[Opening Exercise materials section]

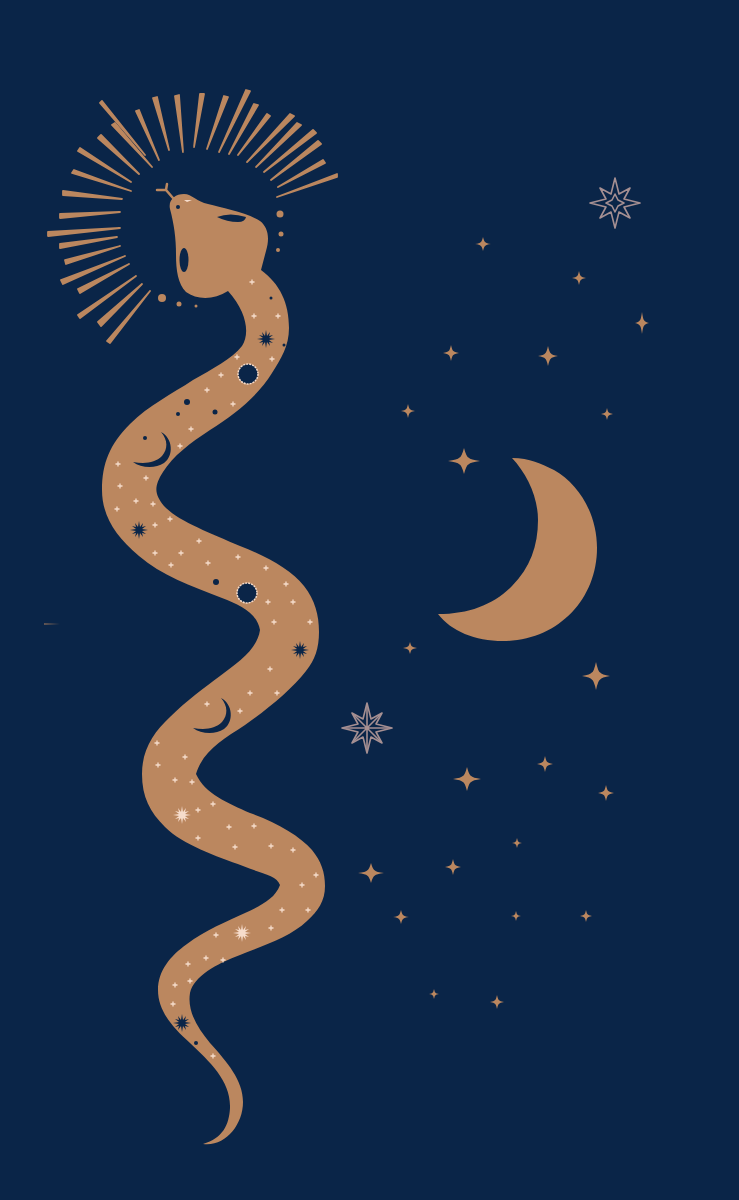
<!DOCTYPE html>
<html lang="en">
<head>
<meta charset="utf-8">
<title>Celestial serpent</title>
<style>
:root { --night: #0a2548; --copper: #bb875f; --pale: #f6dccb; --lilac: #a58f92; }
html, body { margin: 0; background: var(--night); overflow: hidden; }
svg { display: block; width: 739px; height: 1200px; }
.copper { fill: var(--copper); }
.rays { fill: var(--copper); stroke: var(--copper); stroke-width: 1.8; stroke-linejoin: round; }
.ink { fill: var(--night); }
.pale { fill: var(--pale); }
.rim { fill: var(--night); stroke: var(--pale); stroke-width: 1.5; stroke-dasharray: 2 1; }
.specks { fill: none; stroke: var(--pale); stroke-width: 1.3; }
.burst-outline { fill: none; stroke: var(--lilac); stroke-width: 1.6; stroke-linejoin: round; }
.tongue { fill: none; stroke: var(--copper); stroke-width: 2.5; stroke-linecap: round; }
</style>
</head>
<body>
<svg viewBox="0 0 739 1200" role="img" aria-label="A copper snake with a halo of rays beside a crescent moon and stars">
  <defs>
    <path id="sparkle" d="M0-10Q1.500-3 3-2.500Q4-1 10 0Q4 1 3 2.500Q1.500 3 0 10Q-1.500 3-3 2.500Q-4 1-10 0Q-4-1-3-2.500Q-1.500-3 0-10Z"/>
    <path id="burst" d="M0-25L4-9 15-15 9-4 25 0 9 4 15 15 4 9 0 25-4 9-15 15-9 4-25 0-9-4-15-15-4-9Z"/>
    <path id="tiny-burst" d="M0-9L1-3 4-7 3-3 7-4 3-1 9 0 3 1 7 4 3 3 4 7 1 3 0 9-1 3-4 7-3 3-7 4-3 1-9 0-3-1-7-4-3-3-4-7-1-3Z"/>
    <path id="speck" d="M-2.500 0H2.500M0-2.500V2.500"/>
    <path id="small-moon" d="M10-16C22-10 23 8 13 15C4 21-10 20-18 14C-6 16 4 15 11 8C17 1 17-8 10-16Z"/>
  </defs>

  <rect class="ink" width="739" height="1200"/>

  <g id="halo">
    <path class="rays" d="M100 103L102 101 145 155ZM136 111L139 110 159 160ZM153 98L157 97 169 150ZM175 96L179 95 183 152ZM200 94L204 94 194 147ZM224 96L228 97 207 149ZM246 90L250 91 219 152ZM254 104L258 105 229 154ZM267 114L270 116 238 155ZM290 114L294 116 247 162ZM297 123L301 125 256 167ZM313 130L316 133 264 172ZM318 141L321 144 271 180ZM323 160L325 163 278 187ZM337 174L337 177 277 197Z"/>
    <path class="rays" d="M112 125L115 123 152 167ZM98 138L101 135 139 174ZM78 151L80 148 131 182ZM72 173L74 170 131 191ZM63 195L63 191 122 199ZM60 218L60 214 120 212ZM48 236L48 232 120 228ZM60 248L60 244 117 237ZM66 264L65 260 120 246ZM63 284L61 280 125 256ZM80 293L78 289 129 264ZM80 318L78 315 136 276ZM101 326L98 322 142 284ZM110 343L107 341 150 291Z"/>
    <g class="copper">
      <circle cx="280" cy="214" r="3.500"/><circle cx="281" cy="234" r="2.500"/><circle cx="278" cy="250" r="2"/>
      <circle cx="162" cy="298" r="4"/><circle cx="179" cy="304" r="2.500"/><circle cx="196" cy="306" r="1.500"/>
    </g>
  </g>

  <g id="snake">
    <path class="tongue" d="M173 198L166 190 157 190M166 190L167 184"/>
    <path class="copper" d="M261 270C280 284 289 303 289 328C289 346 281 359 272 373C258 396 235 414 210 430C190 443 173 456 163 472C154 486 154 494 164 506C178 521 210 533 240 546C268 557 291 570 304 586C315 600 319 615 319 632C319 648 315 660 306 671C292 689 268 709 245 725C222 740 203 751 196 774C205 794 228 803 250 813C276 822 300 836 312 850C321 861 325 872 325 886C325 901 318 911 307 921C290 937 265 945 240 955C216 964 194 976 190 993C187 1012 198 1028 210 1043C227 1062 243 1080 243 1102C243 1125 225 1147 203 1144C223 1138 229 1125 230 1108C231 1081 210 1062 190 1043C171 1026 158 1010 158 990C158 971 170 956 187 944C205 930 228 921 245 913C260 906 275 899 280 885C277 875 259 873 243 866C216 856 183 845 165 827C150 812 142 797 142 774C142 749 154 732 170 717C186 701 204 688 220 676C238 662 257 650 260 630C257 613 240 605 222 598C191 586 161 575 139 556C115 536 102 515 102 490C102 463 110 444 130 424C149 405 172 394 193 380C212 369 232 359 242 346C250 334 247 312 228 291C214 300 197 300 186 292C178 284 176 270 176 255C176 238 174 224 170 209C168 200 175 194 184 194C192 194 197 202 208 204C222 208 246 212 260 221C268 227 270 238 266 251Z"/>
    <g class="ink">
      <path d="M217 217Q230 212 246 217Q245 222 238 222Q227 222 217 217Z"/>
      <ellipse cx="184" cy="260" rx="4.500" ry="12"/>
      <circle cx="178" cy="207" r="2"/>
      <use href="#tiny-burst" x="266" y="339"/>
      <use href="#tiny-burst" x="139" y="530"/>
      <use href="#tiny-burst" x="300" y="650"/>
      <use href="#tiny-burst" x="182" y="1023"/>
      <use href="#small-moon" x="151" y="448"/>
      <use href="#small-moon" x="211" y="714"/>
      <circle cx="187" cy="402" r="3"/><circle cx="178" cy="414" r="2"/><circle cx="215" cy="412" r="2.500"/><circle cx="145" cy="438" r="2"/><circle cx="216" cy="582" r="3"/><circle cx="271" cy="298" r="1.500"/><circle cx="284" cy="345" r="1.500"/><circle cx="196" cy="1043" r="2"/>
    </g>
    <circle class="rim" cx="248" cy="374" r="10"/>
    <circle class="rim" cx="247" cy="593" r="10"/>
    <g class="pale">
      <use href="#tiny-burst" x="182" y="815"/>
      <use href="#tiny-burst" x="242" y="933"/>
      <path d="M184 200L192 200 187 202Z"/>
    </g>
    <g class="specks">
      <use href="#speck" x="252" y="282"/><use href="#speck" x="254" y="316"/><use href="#speck" x="278" y="316"/><use href="#speck" x="272" y="359"/><use href="#speck" x="237" y="357"/><use href="#speck" x="221" y="375"/><use href="#speck" x="207" y="390"/><use href="#speck" x="233" y="404"/><use href="#speck" x="191" y="429"/><use href="#speck" x="180" y="446"/>
      <use href="#speck" x="118" y="464"/><use href="#speck" x="120" y="486"/><use href="#speck" x="146" y="478"/><use href="#speck" x="136" y="501"/><use href="#speck" x="117" y="509"/><use href="#speck" x="153" y="504"/><use href="#speck" x="170" y="519"/><use href="#speck" x="155" y="525"/><use href="#speck" x="199" y="541"/><use href="#speck" x="155" y="553"/><use href="#speck" x="181" y="553"/><use href="#speck" x="171" y="565"/><use href="#speck" x="208" y="563"/><use href="#speck" x="238" y="557"/>
      <use href="#speck" x="266" y="568"/><use href="#speck" x="286" y="584"/><use href="#speck" x="268" y="602"/><use href="#speck" x="293" y="602"/><use href="#speck" x="310" y="622"/><use href="#speck" x="274" y="622"/><use href="#speck" x="270" y="669"/><use href="#speck" x="277" y="693"/><use href="#speck" x="250" y="693"/><use href="#speck" x="240" y="711"/><use href="#speck" x="207" y="704"/>
      <use href="#speck" x="157" y="743"/><use href="#speck" x="185" y="757"/><use href="#speck" x="158" y="765"/><use href="#speck" x="175" y="780"/><use href="#speck" x="192" y="782"/><use href="#speck" x="198" y="810"/><use href="#speck" x="213" y="804"/><use href="#speck" x="229" y="827"/><use href="#speck" x="254" y="826"/><use href="#speck" x="198" y="838"/><use href="#speck" x="235" y="847"/><use href="#speck" x="271" y="846"/><use href="#speck" x="293" y="850"/><use href="#speck" x="316" y="875"/><use href="#speck" x="302" y="885"/><use href="#speck" x="282" y="910"/><use href="#speck" x="308" y="910"/><use href="#speck" x="271" y="928"/>
      <use href="#speck" x="216" y="935"/><use href="#speck" x="206" y="958"/><use href="#speck" x="223" y="960"/><use href="#speck" x="188" y="964"/><use href="#speck" x="175" y="985"/><use href="#speck" x="190" y="981"/><use href="#speck" x="173" y="1004"/><use href="#speck" x="213" y="1056"/>
    </g>
  </g>

  <path id="moon" class="copper" d="M512 458C530 458 541 464 554 470C580 485 597 515 597 548C597 600 557 641 503 641C475 641 451 631 438 614C470 614 494 604 512 586C530 568 538 546 538 520C538 497 527 474 512 458Z"/>

  <g id="stars" class="copper">
    <use href="#sparkle" transform="translate(483 244) scale(.8 .7)"/>
    <use href="#sparkle" transform="translate(579 278) scale(.7)"/>
    <use href="#sparkle" transform="translate(642 323) scale(.7 1.100)"/>
    <use href="#sparkle" transform="translate(451 353) scale(.8)"/>
    <use href="#sparkle" transform="translate(548 356) scale(1)"/>
    <use href="#sparkle" transform="translate(408 411) scale(.7)"/>
    <use href="#sparkle" transform="translate(607 414) scale(.6)"/>
    <use href="#sparkle" transform="translate(464 461) scale(1.600 1.300)"/>
    <use href="#sparkle" transform="translate(410 648) scale(.7 .6)"/>
    <use href="#sparkle" transform="translate(596 676) scale(1.400)"/>
    <use href="#sparkle" transform="translate(467 779) scale(1.400 1.200)"/>
    <use href="#sparkle" transform="translate(545 764) scale(.8)"/>
    <use href="#sparkle" transform="translate(606 793) scale(.8)"/>
    <use href="#sparkle" transform="translate(517 843) scale(.5)"/>
    <use href="#sparkle" transform="translate(453 867) scale(.8)"/>
    <use href="#sparkle" transform="translate(371 873) scale(1.300 1)"/>
    <use href="#sparkle" transform="translate(401 917) scale(.8 .7)"/>
    <use href="#sparkle" transform="translate(516 916) scale(.5)"/>
    <use href="#sparkle" transform="translate(586 916) scale(.6)"/>
    <use href="#sparkle" transform="translate(434 994) scale(.5)"/>
    <use href="#sparkle" transform="translate(497 1002) scale(.7)"/>
    <path d="M44 623L60 624 44 625Z" opacity=".5"/>
  </g>

  <g id="bursts" class="burst-outline">
    <use href="#burst" x="615" y="203"/>
    <path d="M615 194L618 200 624 203 618 206 615 212 612 206 606 203 612 200Z"/>
    <use href="#burst" x="367" y="728"/>
    <path d="M367 705V751M344 728H390M353 714L381 742M381 714L353 742"/>
  </g>
</svg>
</body>
</html>
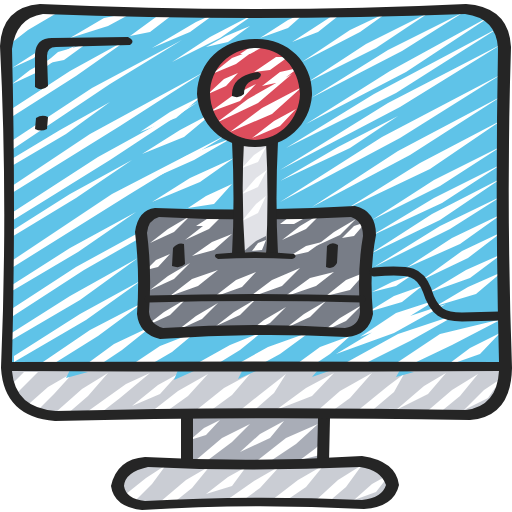
<!DOCTYPE html>
<html lang="en">
<head>
<meta charset="utf-8">
<title>Arcade joystick on a monitor</title>
<style>
:root{--paper:#fff;--ink:#252525;--sky:#5fc3e8;--red:#dc4d5c;--body:#787d87;--rod:#e1e2e7;--chin:#cacdd4;--neck:#a9adb7}
html,body{margin:0;width:512px;height:512px;overflow:hidden;background:var(--paper)}
svg{display:block}
.hatch{fill:var(--paper)}
.ink{fill:var(--ink)}
.line{fill:none;stroke:var(--ink);stroke-linecap:round;stroke-linejoin:round}
</style>
</head>
<body>
<svg width="512" height="512" viewBox="0 0 512 512" role="img" aria-label="Sketchy computer monitor showing a red ball joystick">
<defs>
<path id="screen-shape" d="M7 48Q10 14 42 9Q260 18 466 9Q501 12 504 48Q499 200 503 366H9Q12 200 7 48Z"/>
<path id="chin-shape" d="M7 366H504Q507 412 468 415Q250 411 55 416Q10 412 7 366Z"/>
<path id="neck-shape" d="M187 418H324V462H187Z"/>
<path id="foot-shape" d="M145 463Q250 468 362 462Q390 464 393 484Q388 502 365 504Q250 498 142 504Q119 502 117 485Q122 465 145 463Z"/>
<path id="body-shape" d="M157 213Q255 217 353 212Q369 216 370 234Q363 270 367 313Q363 331 347 332Q255 326 161 333Q145 329 143 313Q146 275 141 232Q143 216 157 213Z"/>
<circle id="ball-shape" cx="255" cy="93" r="52"/>
<clipPath id="screen-clip"><use href="#screen-shape"/></clipPath>
<clipPath id="chin-clip"><use href="#chin-shape"/></clipPath>
<clipPath id="neck-clip"><use href="#neck-shape"/></clipPath>
<clipPath id="foot-clip"><use href="#foot-shape"/></clipPath>
<clipPath id="body-clip"><use href="#body-shape"/></clipPath>
<clipPath id="ball-clip"><use href="#ball-shape"/></clipPath>
<path id="streak" d="M0 0L46 -29L100 -58L58 -30Z"/>
<path id="short-streak" d="M0 0L18 -14L40 -27L24 -11Z"/>
</defs>

<g id="screen">
<use href="#screen-shape" fill="var(--sky)"/>
<g class="hatch" clip-path="url(#screen-clip)">
<path d="M10 44L28 30L62 10H40L10 28ZM12 68L40 50L34 58ZM12 84L30 70L78 44L40 71ZM10 110L70 71L130 38L76 76L10 118ZM10 142L92 88L182 40L110 84L10 151ZM10 160L60 130L110 102L66 134L10 167ZM12 186L90 134L204 72L120 126L12 193ZM10 214L98 157L198 102L110 160L10 222ZM10 232L70 194L132 160L76 198L10 238ZM10 262L112 194L228 134L130 194L10 269ZM12 285L70 248L136 212L78 252L12 291ZM10 310L76 267L140 232L140 238L84 270L10 318ZM10 334L70 296L138 258L80 300L10 341ZM14 356L80 314L142 280L86 320L14 362ZM40 364L90 330L144 302L98 336L50 366ZM84 366L114 344L152 326L122 350L98 366ZM130 366L160 346L196 332L172 352L148 366Z"/>
<path d="M70 38L104 18L134 12L108 26ZM130 36L156 17L176 12L150 32ZM152 48L196 22L216 13L190 32ZM172 62L210 37L256 13L220 38ZM260 38L288 20L306 12L288 28ZM292 42L332 16L342 13L318 32ZM302 62L350 30L388 12L360 32ZM308 82L366 44L430 12L376 48ZM311 98L388 50L464 12L402 51ZM306 124L390 71L494 14L406 72ZM286 148L374 94L500 27L396 93ZM280 170L388 103L502 44L400 107ZM280 181L338 147L398 116L350 148ZM280 202L382 137L502 74L400 138ZM312 207L398 151L502 96L410 155ZM348 208L420 163L502 120L430 169ZM372 220L434 180L502 146L440 186ZM371 236L434 198L502 164L442 203ZM370 254L432 214L502 178L440 220ZM374 267L440 226L502 196L450 229ZM406 268L452 238L502 214L460 244ZM422 280L462 251L502 232L468 258ZM428 293L466 270L502 254L470 278ZM436 306L468 287L502 272L476 294ZM372 292L392 282L412 275L396 286ZM368 312L394 296L422 286L402 302ZM360 337L396 313L436 300L402 321ZM336 354L386 324L446 304L394 333ZM340 366L398 334L458 314L410 341L360 366ZM392 366L440 334L502 319L452 345L408 366ZM446 366L470 348L500 333L480 354ZM196 364L230 345L262 332L240 350L214 366ZM234 366L268 347L310 332L280 354L258 366ZM294 366L320 347L350 336L330 354L312 366Z"/>
<path d="M140 132L170 112L202 96L176 118ZM142 154L180 130L214 112L184 137ZM140 184L186 156L232 138L194 160ZM152 202L190 178L234 158L200 182ZM188 208L206 196L232 184L214 204ZM44 64L58 52L86 44L64 60ZM206 47L226 36L250 26L228 42Z"/>
</g>
</g>

<g id="monitor-chin">
<use href="#chin-shape" fill="var(--chin)"/>
<g class="hatch" clip-path="url(#chin-clip)">
<path d="M10 386L24 372H38L16 394ZM22 410L48 387L74 372L54 394L34 414ZM56 412L82 389L108 373L88 396L66 415ZM84 414L126 384L150 373L120 398L98 415ZM132 406L158 385L178 374L160 394ZM146 416L178 391L208 374L188 396L160 416ZM194 412L224 388L250 374L232 395L206 414ZM238 412L258 396L286 374L274 393L250 414ZM276 410L306 388L334 373L312 396ZM316 412L340 391L372 373L350 398L328 414ZM356 412L388 386L404 374L394 392L368 414ZM396 410L424 386L446 373L428 394ZM424 414L452 390L478 374L460 396L438 414ZM464 410L484 390L502 378L488 398Z"/>
</g>
<g fill="var(--sky)">
<path d="M70 370L88 372L66 378ZM178 370L194 371L174 380ZM242 371H256L238 379ZM318 370H332L312 377ZM400 370L414 372L396 377Z"/>
</g>
</g>

<g id="stand">
<use href="#neck-shape" fill="var(--neck)"/>
<g class="hatch" clip-path="url(#neck-clip)">
<path d="M190 440L204 428L220 420L206 435ZM196 460L222 438L250 424L232 442L208 460ZM240 452L260 434L284 421L270 438ZM258 460L286 438L318 424L296 444L272 460ZM300 460L316 448L324 440V454Z"/>
</g>
<use href="#foot-shape" fill="var(--chin)"/>
<g class="hatch" clip-path="url(#foot-clip)">
<path d="M126 494L146 478L166 465L152 484L134 502ZM160 502L186 480L210 466L192 488L172 504ZM206 494L228 477L246 467L232 486ZM224 502L254 481L280 466L260 488L238 504ZM272 500L298 480L324 465L306 487L284 502ZM314 502L338 480L362 465L346 487L326 504ZM354 500L372 484L390 474L376 492Z"/>
</g>
<path class="ink" d="M181 418H193V462H181ZM318 418H330L329 462H317Z"/>
<path class="ink" fill-rule="evenodd" d="M145 457Q255 463 362 456Q396 461 399 485Q394 507 364 509Q250 503 142 510Q114 507 111 486Q117 459 145 457ZM148 467Q125 472 124 486Q126 499 145 501Q250 495 362 500Q382 498 386 485Q381 470 360 467Q250 472 148 467Z"/>
</g>

<g id="joystick-body">
<use href="#body-shape" fill="var(--body)"/>
<g class="hatch" clip-path="url(#body-clip)">
<use href="#short-streak" x="150" y="243"/>
<use href="#short-streak" x="185" y="240"/>
<use href="#short-streak" x="282" y="240"/>
<use href="#short-streak" x="316" y="246"/>
<use href="#short-streak" x="150" y="290"/>
<use href="#short-streak" x="146" y="326"/>
<use href="#short-streak" x="178" y="330"/>
<use href="#short-streak" x="216" y="326"/>
<use href="#short-streak" x="246" y="334"/>
<use href="#short-streak" x="286" y="328"/>
<use href="#short-streak" x="322" y="332"/>
<path d="M196 226L210 217L224 215L208 226ZM280 224L292 215H310L294 224ZM192 256L212 242L232 234L214 250ZM170 296L192 279L218 270L198 286ZM214 297L236 280L256 272L242 287ZM248 298L272 280L300 268L282 286ZM284 297L310 278L334 272L316 286ZM326 296L346 280L366 272L350 290ZM146 270L156 260L170 254L158 267ZM342 238L354 226L366 222L354 236ZM290 256L306 246L322 242L308 252Z"/>
</g>
<path class="ink" fill-rule="evenodd" d="M155 208Q255 212 355 206Q376 211 376 235Q369 270 373 314Q369 335 347 337Q255 332 160 339Q139 334 137 314Q140 273 135 232Q138 210 155 208ZM159 217Q148 220 147 233Q152 272 149 312Q150 324 163 328Q255 322 345 328Q359 326 360 312Q357 270 363 236Q363 221 351 217Q255 222 159 217Z"/>
<path class="line" stroke-width="7" d="M148 299Q255 296 362 299"/>
<path class="ink" d="M173 248Q178 242 184 244L185 264Q180 269 172 266ZM327 246Q332 241 338 245L337 263Q333 270 326 267Z"/>
</g>

<g id="joystick-rod">
<path d="M238 140H271L272 256H238Z" fill="var(--rod)"/>
<path class="hatch" d="M242 168L254 155L266 147L258 162ZM242 194L256 178L267 170L258 187ZM242 221L256 204L266 196L258 213Z"/>
<path fill="var(--body)" d="M243 252L256 241L266 236V252Z"/>
<path class="hatch" d="M252 251L258 243L266 240L262 250Z"/>
<path class="ink" d="M232 141H244Q241 195 245 254H232Q235 200 232 141ZM266 141H278Q275 200 278 254H266Q269 195 266 141Z"/>
<path class="ink" d="M216 254Q255 250 294 254Q298 257 292 259Q255 257 218 259Q213 257 216 254Z"/>
</g>

<g id="joystick-ball">
<use href="#ball-shape" fill="var(--red)"/>
<g class="hatch" clip-path="url(#ball-clip)">
<path d="M212 74L232 58L256 49L236 64ZM208 94L224 79L238 73L226 86ZM210 112L232 96L256 84L240 101ZM216 123L248 99L292 74L258 103ZM230 132L262 108L302 87L272 114ZM252 138L274 121L296 109L280 126ZM254 72L276 57L288 57L270 70ZM262 86L280 72L298 68L280 82ZM240 54L252 46L266 45L250 54Z"/>
</g>
<path class="ink" fill-rule="evenodd" d="M255 39C287 38 313 62 312 95C310 125 286 147 255 147C222 147 199 124 197 94C198 62 222 39 255 39ZM254 48C230 49 210 68 210 94C211 120 230 139 255 140C281 139 299 119 300 94C299 67 280 47 254 48Z"/>
<path class="ink" d="M232 96Q231 76 258 72Q264 74 258 79Q244 81 244 94Q239 99 232 96Z"/>
</g>

<path id="cable" class="line" stroke-width="9" d="M374 272C412 269 420 272 427 290C434 313 444 317 462 317L500 316"/>

<g id="monitor-outline">
<path class="ink" fill-rule="evenodd" d="M0 46Q2 7 40 4Q260 14 466 4Q509 7 511 47Q506 200 512 368Q511 417 470 420Q250 416 55 421Q4 417 1 368Q8 200 0 46ZM12 49Q16 211 12 362Q255 361 499 362Q495 210 498 48Q496 18 465 14Q255 22 43 14Q16 18 12 49ZM12 371Q15 408 56 411Q255 406 466 410Q497 406 499 371Q255 372 12 371Z"/>
<path class="ink" d="M35 87V54Q36 38 52 38L128 37Q136 41 130 45L56 47Q47 47 47 56L48 86Q42 92 35 87ZM36 118Q42 114 48 117L47 129Q41 132 35 129Z"/>
</g>
</svg>
</body>
</html>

[Closing Exercise materials section]

* **What to work on**: Considering the records above, count the lines where the string "linejoin" occurs and return that number alone.

* **Solution to the problem**: 3